#### ACTION ITEM:
Once you reach the line containing "--olive:#b6cd9f; --olive-shade:#9db38d;" in the entries below, write out that line and each one after it down to the line containing "--tiger:#b3978e; --tiger-shade:#97868b; --muzzle:#bfd3d8;", exactly and with nothing added.

Dataset entries:
↓↓↓

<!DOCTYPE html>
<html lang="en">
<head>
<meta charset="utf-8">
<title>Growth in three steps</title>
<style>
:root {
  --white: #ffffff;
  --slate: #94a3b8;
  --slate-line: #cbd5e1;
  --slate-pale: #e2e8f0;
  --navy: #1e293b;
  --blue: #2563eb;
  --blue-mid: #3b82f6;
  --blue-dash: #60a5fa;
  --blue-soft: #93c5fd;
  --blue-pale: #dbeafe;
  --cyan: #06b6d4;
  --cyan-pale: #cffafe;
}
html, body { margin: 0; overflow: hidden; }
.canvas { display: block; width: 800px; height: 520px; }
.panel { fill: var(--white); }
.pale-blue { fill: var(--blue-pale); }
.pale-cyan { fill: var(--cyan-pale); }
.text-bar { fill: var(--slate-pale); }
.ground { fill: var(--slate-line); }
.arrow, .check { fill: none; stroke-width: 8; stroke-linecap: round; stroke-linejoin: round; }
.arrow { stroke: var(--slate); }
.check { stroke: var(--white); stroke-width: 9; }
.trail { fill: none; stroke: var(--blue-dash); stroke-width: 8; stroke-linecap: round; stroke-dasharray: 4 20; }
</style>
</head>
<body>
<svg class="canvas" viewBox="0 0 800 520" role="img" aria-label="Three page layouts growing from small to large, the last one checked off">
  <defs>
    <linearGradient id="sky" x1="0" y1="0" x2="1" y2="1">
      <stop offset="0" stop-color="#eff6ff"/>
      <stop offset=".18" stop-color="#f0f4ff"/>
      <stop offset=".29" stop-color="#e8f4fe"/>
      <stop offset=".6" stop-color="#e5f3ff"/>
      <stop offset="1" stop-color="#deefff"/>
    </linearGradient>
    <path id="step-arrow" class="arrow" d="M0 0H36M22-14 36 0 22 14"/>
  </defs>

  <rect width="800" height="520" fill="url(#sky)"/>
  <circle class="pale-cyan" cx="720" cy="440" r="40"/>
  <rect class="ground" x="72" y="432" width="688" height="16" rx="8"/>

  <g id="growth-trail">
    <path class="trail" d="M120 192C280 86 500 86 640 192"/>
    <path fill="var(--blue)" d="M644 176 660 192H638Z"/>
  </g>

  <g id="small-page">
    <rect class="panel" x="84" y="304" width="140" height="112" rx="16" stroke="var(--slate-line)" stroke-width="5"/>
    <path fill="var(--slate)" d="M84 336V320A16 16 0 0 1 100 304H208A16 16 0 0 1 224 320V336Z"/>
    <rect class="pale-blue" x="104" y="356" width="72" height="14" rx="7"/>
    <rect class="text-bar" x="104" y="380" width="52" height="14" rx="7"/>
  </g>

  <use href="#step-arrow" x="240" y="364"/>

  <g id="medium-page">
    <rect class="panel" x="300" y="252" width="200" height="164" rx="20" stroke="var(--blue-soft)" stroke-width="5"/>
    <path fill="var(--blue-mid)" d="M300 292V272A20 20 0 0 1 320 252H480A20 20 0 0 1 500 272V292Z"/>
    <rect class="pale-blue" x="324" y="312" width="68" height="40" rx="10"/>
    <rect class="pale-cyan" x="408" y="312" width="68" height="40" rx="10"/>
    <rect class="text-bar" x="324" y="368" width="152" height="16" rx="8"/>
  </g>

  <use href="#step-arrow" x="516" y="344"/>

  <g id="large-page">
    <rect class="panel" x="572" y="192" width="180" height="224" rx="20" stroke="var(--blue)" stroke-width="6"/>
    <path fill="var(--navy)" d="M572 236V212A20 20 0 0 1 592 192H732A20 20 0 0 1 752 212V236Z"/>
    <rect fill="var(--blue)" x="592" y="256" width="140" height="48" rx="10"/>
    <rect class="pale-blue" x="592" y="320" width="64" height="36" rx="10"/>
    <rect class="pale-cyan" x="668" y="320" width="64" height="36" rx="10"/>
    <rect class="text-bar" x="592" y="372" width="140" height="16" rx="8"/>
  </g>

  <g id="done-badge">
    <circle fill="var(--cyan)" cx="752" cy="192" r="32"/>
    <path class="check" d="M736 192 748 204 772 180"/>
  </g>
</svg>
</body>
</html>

↑↑↑
↓↓↓

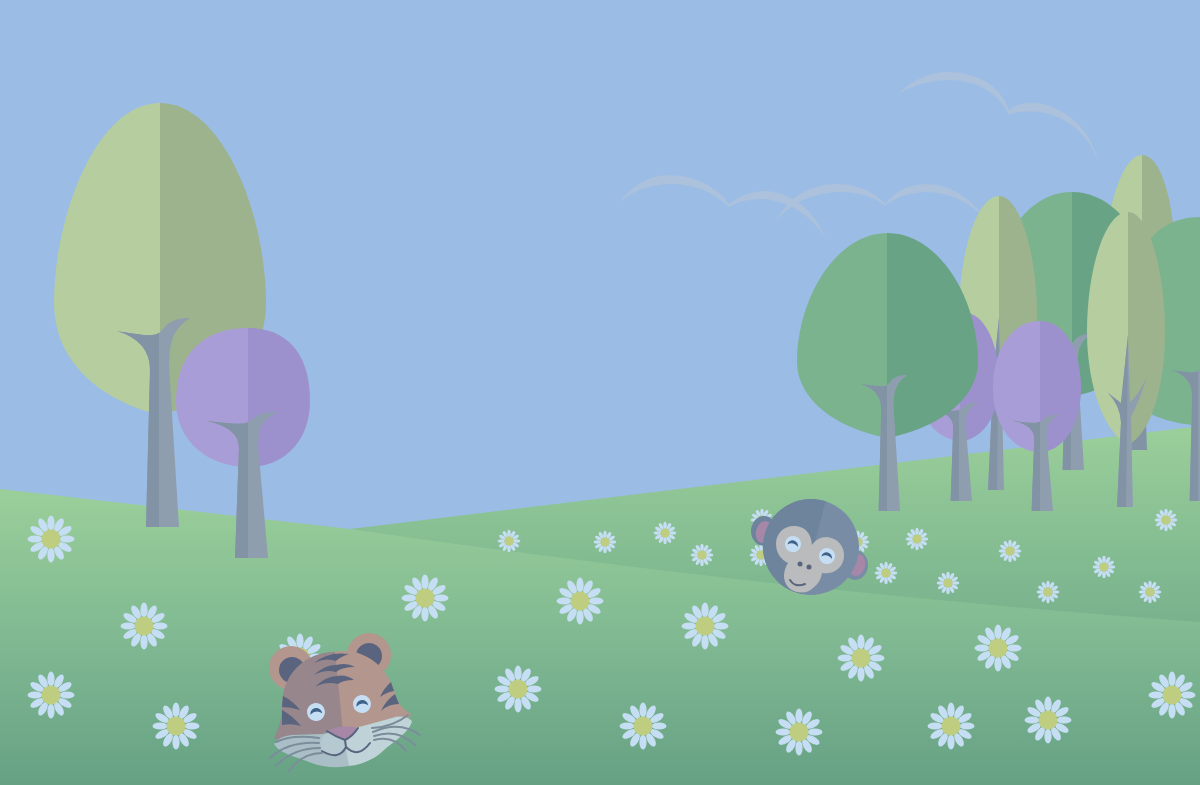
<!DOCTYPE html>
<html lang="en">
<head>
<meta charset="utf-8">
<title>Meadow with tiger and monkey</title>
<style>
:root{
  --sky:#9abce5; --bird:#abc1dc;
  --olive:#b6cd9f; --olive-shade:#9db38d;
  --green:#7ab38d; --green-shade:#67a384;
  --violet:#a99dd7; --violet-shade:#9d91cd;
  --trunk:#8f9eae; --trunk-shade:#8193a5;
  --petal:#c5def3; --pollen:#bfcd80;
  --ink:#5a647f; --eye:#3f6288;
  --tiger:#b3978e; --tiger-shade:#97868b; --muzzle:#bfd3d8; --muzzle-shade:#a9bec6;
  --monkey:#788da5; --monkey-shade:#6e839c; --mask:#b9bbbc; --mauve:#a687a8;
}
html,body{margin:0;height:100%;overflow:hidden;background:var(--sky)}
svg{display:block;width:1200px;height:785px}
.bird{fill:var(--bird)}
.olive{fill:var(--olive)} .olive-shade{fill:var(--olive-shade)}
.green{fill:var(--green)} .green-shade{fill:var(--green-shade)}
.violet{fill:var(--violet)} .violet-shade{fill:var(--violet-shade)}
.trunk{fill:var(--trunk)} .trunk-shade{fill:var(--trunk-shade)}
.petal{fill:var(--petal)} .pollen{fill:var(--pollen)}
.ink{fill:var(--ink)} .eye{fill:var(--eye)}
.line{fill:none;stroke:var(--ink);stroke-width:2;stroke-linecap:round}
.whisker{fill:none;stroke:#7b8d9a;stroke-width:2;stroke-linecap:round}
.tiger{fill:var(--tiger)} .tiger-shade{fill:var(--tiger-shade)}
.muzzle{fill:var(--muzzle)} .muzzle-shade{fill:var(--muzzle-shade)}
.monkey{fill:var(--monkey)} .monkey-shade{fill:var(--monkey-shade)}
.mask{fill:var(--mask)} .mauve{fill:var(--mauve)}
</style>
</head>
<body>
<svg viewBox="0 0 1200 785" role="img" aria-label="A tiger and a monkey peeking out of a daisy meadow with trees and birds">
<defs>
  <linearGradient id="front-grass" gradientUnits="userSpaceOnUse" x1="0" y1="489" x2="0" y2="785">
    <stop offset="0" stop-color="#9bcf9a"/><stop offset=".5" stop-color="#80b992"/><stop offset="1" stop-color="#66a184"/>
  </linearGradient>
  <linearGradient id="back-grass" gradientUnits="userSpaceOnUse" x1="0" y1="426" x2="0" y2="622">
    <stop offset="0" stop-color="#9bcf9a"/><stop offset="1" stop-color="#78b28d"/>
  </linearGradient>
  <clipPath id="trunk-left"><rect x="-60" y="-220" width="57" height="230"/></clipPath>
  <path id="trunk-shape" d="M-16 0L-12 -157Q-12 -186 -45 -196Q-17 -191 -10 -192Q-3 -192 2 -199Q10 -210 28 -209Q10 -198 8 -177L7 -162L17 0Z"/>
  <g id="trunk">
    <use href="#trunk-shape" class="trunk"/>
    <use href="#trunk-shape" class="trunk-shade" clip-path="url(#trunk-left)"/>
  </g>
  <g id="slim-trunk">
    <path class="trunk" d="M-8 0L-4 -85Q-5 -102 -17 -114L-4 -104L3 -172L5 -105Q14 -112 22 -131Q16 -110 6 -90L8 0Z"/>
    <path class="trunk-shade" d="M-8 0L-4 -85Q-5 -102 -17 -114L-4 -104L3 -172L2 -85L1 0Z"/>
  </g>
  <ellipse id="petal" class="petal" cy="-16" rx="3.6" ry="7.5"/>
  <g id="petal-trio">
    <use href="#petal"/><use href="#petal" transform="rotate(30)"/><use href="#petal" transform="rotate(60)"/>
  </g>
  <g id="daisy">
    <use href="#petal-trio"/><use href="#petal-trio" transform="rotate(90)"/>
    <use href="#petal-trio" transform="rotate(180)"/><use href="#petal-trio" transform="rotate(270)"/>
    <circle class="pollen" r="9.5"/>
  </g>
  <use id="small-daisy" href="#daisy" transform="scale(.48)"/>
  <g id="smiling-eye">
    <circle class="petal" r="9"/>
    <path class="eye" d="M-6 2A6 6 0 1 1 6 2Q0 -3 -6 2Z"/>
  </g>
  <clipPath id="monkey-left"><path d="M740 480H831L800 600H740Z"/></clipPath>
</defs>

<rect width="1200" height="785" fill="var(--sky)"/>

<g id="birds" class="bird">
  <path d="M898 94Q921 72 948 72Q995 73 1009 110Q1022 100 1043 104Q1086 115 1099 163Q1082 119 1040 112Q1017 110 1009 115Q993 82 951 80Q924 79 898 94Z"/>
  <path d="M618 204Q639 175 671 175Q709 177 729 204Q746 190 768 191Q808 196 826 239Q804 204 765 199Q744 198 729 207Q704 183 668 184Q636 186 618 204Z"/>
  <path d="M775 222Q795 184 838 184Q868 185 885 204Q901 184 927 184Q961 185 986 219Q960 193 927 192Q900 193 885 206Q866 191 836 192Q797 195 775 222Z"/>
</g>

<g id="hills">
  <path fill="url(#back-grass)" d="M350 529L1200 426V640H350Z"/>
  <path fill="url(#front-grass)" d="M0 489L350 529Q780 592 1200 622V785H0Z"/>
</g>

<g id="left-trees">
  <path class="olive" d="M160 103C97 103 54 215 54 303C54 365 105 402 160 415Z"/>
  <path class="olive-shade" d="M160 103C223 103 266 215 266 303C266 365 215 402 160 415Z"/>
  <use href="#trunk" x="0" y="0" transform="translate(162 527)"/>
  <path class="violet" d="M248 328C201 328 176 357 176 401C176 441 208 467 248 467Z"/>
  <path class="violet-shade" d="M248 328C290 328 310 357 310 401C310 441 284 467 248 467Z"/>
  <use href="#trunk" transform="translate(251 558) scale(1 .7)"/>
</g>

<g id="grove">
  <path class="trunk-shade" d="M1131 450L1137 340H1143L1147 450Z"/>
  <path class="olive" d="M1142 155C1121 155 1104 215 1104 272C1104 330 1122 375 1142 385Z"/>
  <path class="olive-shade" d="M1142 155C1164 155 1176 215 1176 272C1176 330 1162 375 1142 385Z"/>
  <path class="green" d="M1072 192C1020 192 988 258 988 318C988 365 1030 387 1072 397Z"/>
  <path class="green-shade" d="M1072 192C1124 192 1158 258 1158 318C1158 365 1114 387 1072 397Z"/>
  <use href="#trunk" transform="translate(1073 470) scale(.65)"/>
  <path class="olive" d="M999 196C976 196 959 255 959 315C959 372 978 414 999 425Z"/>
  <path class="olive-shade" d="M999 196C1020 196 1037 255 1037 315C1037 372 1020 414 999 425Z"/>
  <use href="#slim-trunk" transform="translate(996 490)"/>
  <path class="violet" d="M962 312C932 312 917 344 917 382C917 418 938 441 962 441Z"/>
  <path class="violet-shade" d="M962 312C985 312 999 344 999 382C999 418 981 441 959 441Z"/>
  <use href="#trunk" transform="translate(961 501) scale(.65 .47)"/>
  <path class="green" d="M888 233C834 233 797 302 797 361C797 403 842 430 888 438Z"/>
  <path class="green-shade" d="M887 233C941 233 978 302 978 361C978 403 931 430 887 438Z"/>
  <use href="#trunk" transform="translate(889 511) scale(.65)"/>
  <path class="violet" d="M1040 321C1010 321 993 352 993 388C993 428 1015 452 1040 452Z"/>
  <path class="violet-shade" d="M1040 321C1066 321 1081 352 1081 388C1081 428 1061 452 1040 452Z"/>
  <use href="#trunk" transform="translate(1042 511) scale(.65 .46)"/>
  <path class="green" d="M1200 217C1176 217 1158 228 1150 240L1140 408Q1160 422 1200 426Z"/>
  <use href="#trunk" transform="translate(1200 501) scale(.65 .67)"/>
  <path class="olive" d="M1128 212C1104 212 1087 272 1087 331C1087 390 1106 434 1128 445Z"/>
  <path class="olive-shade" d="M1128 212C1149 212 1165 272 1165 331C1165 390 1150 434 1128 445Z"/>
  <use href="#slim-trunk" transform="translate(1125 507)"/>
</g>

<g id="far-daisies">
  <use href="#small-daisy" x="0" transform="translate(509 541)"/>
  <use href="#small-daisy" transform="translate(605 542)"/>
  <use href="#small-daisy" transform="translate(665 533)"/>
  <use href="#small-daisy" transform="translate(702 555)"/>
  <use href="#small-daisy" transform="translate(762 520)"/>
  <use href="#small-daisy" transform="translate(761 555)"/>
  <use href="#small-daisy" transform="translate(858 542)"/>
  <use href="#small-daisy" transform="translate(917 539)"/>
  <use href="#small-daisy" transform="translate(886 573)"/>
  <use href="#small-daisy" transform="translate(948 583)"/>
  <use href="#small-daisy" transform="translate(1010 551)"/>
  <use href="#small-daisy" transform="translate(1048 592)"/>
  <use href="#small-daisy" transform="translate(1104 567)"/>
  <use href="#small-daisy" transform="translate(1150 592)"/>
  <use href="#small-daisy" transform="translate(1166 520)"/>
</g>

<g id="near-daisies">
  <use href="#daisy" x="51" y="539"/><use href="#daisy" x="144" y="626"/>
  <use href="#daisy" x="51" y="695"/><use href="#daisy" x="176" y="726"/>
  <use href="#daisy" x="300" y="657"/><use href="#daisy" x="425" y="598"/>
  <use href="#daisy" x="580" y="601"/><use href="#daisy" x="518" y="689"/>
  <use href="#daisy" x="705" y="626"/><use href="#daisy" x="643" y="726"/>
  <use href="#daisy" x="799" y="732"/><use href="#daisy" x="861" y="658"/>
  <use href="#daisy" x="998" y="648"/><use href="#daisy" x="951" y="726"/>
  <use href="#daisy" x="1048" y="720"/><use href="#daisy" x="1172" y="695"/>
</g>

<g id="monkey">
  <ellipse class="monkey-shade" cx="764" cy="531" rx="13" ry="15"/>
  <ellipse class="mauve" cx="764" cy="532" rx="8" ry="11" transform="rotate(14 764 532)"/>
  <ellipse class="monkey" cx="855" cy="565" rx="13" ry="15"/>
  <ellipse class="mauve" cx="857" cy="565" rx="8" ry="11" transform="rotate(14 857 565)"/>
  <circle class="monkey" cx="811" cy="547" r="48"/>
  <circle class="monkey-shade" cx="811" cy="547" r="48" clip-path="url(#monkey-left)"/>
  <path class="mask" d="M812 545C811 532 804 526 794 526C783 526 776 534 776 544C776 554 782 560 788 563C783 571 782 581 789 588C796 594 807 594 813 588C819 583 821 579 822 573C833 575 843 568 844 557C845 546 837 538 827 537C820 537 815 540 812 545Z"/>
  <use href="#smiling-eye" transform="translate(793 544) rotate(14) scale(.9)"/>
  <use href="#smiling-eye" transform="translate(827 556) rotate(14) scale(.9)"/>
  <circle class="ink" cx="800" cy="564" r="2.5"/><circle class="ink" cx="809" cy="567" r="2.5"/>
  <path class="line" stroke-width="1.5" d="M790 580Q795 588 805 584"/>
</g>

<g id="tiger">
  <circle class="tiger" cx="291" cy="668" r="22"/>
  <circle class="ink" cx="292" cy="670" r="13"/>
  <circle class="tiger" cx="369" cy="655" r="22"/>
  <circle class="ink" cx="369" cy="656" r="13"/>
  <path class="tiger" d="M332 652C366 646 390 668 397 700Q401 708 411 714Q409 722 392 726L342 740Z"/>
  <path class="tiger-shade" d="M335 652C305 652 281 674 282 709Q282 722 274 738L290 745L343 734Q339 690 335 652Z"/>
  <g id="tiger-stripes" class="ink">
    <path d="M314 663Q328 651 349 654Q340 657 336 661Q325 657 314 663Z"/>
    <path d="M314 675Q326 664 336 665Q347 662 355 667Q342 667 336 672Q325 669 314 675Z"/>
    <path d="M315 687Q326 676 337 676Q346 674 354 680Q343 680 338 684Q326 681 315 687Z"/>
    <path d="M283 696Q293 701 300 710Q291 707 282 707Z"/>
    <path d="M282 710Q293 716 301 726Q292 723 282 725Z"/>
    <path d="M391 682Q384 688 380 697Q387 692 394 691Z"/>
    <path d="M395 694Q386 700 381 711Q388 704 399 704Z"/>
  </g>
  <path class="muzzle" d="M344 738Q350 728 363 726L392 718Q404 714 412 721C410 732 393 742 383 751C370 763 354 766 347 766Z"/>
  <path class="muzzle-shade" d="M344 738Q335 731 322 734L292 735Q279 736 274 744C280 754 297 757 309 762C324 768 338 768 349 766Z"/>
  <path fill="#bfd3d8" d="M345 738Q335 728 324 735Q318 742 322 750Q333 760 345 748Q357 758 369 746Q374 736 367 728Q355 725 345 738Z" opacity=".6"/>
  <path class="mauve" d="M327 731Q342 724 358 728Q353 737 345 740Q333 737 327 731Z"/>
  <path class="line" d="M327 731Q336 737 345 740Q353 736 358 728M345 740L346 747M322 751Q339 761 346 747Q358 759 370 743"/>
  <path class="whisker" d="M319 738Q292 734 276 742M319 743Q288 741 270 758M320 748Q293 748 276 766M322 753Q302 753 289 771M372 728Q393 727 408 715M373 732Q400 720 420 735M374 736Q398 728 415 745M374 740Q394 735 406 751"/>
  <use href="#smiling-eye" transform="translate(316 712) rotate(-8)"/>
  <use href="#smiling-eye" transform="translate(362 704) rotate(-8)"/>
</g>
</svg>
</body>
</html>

↑↑↑

#### WRITTEN ANSWER:
  --olive:#b6cd9f; --olive-shade:#9db38d;
  --green:#7ab38d; --green-shade:#67a384;
  --violet:#a99dd7; --violet-shade:#9d91cd;
  --trunk:#8f9eae; --trunk-shade:#8193a5;
  --petal:#c5def3; --pollen:#bfcd80;
  --ink:#5a647f; --eye:#3f6288;
  --tiger:#b3978e; --tiger-shade:#97868b; --muzzle:#bfd3d8; --muzzle-shade:#a9bec6;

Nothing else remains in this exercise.